[PROBLEM TO SOLVE]
Could you set down exactly the lines of the data below, starting at the one that holds "367C413 342 430" and ending at the one that holds "314Q390 312 390", both included, and only those?

[TASK DATA]
* * * * * * *

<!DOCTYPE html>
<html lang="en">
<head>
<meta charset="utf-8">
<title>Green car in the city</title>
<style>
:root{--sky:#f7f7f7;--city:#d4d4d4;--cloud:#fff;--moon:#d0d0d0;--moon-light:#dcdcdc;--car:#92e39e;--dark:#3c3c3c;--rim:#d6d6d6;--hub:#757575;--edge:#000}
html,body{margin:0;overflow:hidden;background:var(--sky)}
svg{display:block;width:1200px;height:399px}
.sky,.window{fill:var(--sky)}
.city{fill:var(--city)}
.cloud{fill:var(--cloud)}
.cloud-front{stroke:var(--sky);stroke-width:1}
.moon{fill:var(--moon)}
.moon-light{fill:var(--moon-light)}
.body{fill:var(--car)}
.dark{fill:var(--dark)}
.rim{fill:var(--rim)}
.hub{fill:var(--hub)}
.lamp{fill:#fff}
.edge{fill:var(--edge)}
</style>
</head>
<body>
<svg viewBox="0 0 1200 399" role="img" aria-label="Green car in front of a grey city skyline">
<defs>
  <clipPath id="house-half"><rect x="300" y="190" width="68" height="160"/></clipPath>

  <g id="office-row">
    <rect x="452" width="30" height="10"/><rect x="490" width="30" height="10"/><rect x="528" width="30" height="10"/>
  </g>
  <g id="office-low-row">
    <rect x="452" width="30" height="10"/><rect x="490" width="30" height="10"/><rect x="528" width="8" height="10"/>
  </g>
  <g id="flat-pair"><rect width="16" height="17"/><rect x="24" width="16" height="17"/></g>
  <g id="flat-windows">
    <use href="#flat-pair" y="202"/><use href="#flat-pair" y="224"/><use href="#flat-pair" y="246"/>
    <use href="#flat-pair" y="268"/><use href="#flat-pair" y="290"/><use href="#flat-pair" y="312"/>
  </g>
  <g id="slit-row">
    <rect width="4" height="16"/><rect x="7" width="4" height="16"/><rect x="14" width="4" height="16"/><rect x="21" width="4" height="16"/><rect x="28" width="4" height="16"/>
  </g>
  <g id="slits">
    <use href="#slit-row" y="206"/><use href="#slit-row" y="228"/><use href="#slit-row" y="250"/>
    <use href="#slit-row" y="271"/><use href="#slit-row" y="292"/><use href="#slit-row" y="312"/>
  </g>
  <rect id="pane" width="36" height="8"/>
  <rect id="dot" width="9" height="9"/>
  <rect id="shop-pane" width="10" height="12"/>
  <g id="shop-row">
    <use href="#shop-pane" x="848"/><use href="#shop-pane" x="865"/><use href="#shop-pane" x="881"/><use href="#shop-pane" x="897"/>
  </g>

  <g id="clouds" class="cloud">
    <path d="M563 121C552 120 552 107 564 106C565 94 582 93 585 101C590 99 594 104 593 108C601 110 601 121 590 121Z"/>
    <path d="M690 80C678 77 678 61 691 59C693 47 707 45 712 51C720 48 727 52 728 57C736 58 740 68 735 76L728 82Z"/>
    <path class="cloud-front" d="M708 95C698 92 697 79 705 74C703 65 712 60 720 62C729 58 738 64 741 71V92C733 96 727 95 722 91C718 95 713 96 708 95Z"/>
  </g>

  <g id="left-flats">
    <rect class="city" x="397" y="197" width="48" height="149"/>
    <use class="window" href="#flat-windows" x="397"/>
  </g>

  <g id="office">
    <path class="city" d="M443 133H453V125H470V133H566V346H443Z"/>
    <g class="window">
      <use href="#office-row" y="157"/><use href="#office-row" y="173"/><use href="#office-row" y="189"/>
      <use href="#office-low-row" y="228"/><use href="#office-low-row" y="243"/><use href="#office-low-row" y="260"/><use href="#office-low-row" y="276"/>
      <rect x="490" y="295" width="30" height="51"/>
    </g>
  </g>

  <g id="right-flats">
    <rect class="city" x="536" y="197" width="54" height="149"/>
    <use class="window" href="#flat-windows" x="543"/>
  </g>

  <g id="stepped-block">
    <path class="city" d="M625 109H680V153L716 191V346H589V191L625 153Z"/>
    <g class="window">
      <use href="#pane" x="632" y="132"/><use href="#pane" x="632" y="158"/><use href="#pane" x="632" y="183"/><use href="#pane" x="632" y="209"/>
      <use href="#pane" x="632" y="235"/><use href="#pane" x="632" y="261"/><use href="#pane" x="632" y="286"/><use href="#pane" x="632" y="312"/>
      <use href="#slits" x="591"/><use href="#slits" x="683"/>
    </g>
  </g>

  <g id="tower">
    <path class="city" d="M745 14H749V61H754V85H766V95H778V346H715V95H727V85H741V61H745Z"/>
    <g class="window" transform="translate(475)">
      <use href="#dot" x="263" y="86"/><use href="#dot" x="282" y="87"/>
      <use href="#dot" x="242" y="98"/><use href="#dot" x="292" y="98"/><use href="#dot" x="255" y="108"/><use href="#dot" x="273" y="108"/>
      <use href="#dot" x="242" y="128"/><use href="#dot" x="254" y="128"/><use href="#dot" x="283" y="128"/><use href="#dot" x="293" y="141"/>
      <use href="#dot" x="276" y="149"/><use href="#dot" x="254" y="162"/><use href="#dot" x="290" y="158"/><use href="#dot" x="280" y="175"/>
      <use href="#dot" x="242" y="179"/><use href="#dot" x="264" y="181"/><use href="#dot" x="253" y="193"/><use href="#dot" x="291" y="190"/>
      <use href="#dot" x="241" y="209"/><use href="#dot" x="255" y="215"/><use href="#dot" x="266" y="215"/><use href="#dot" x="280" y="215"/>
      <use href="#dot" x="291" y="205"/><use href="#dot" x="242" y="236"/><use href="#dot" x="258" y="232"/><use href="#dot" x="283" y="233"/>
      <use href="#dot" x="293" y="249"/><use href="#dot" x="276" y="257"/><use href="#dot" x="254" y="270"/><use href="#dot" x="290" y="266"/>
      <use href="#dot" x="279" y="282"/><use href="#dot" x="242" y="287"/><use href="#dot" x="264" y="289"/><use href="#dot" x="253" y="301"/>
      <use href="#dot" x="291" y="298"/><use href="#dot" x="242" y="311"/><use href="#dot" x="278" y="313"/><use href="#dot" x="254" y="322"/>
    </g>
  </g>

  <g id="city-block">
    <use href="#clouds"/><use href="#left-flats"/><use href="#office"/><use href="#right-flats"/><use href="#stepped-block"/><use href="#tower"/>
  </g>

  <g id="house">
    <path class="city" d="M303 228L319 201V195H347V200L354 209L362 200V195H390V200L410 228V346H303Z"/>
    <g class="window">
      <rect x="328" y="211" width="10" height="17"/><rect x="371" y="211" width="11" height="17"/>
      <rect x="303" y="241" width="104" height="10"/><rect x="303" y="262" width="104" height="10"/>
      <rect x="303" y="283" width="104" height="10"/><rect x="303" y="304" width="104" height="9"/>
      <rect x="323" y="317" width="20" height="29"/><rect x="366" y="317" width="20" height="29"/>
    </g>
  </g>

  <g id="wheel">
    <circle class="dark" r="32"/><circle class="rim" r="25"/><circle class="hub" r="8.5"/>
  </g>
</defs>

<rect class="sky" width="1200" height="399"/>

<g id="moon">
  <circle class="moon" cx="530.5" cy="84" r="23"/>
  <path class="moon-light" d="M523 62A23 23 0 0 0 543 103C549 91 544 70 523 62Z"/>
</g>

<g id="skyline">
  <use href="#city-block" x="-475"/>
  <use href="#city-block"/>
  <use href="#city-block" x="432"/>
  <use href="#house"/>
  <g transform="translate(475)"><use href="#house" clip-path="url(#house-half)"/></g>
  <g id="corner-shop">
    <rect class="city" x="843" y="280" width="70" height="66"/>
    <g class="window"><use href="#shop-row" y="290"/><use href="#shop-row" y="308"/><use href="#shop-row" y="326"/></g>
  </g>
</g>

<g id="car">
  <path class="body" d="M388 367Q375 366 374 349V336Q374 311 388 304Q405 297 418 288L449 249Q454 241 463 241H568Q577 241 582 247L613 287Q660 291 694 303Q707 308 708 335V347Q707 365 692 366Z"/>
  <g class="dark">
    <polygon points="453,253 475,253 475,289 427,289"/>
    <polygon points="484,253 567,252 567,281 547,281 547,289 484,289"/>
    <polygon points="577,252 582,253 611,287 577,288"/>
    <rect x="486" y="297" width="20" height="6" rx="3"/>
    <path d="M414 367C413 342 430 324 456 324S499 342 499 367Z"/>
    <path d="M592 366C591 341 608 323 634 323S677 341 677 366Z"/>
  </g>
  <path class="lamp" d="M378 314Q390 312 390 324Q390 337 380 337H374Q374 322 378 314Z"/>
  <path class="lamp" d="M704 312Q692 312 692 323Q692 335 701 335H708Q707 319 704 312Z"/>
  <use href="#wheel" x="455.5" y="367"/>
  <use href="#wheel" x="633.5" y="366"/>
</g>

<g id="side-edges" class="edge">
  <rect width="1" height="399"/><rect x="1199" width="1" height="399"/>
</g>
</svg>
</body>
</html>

* * * * * * *

[ANSWER BOX]
    <path d="M414 367C413 342 430 324 456 324S499 342 499 367Z"/>
    <path d="M592 366C591 341 608 323 634 323S677 341 677 366Z"/>
  </g>
  <path class="lamp" d="M378 314Q390 312 390 324Q390 337 380 337H374Q374 322 378 314Z"/>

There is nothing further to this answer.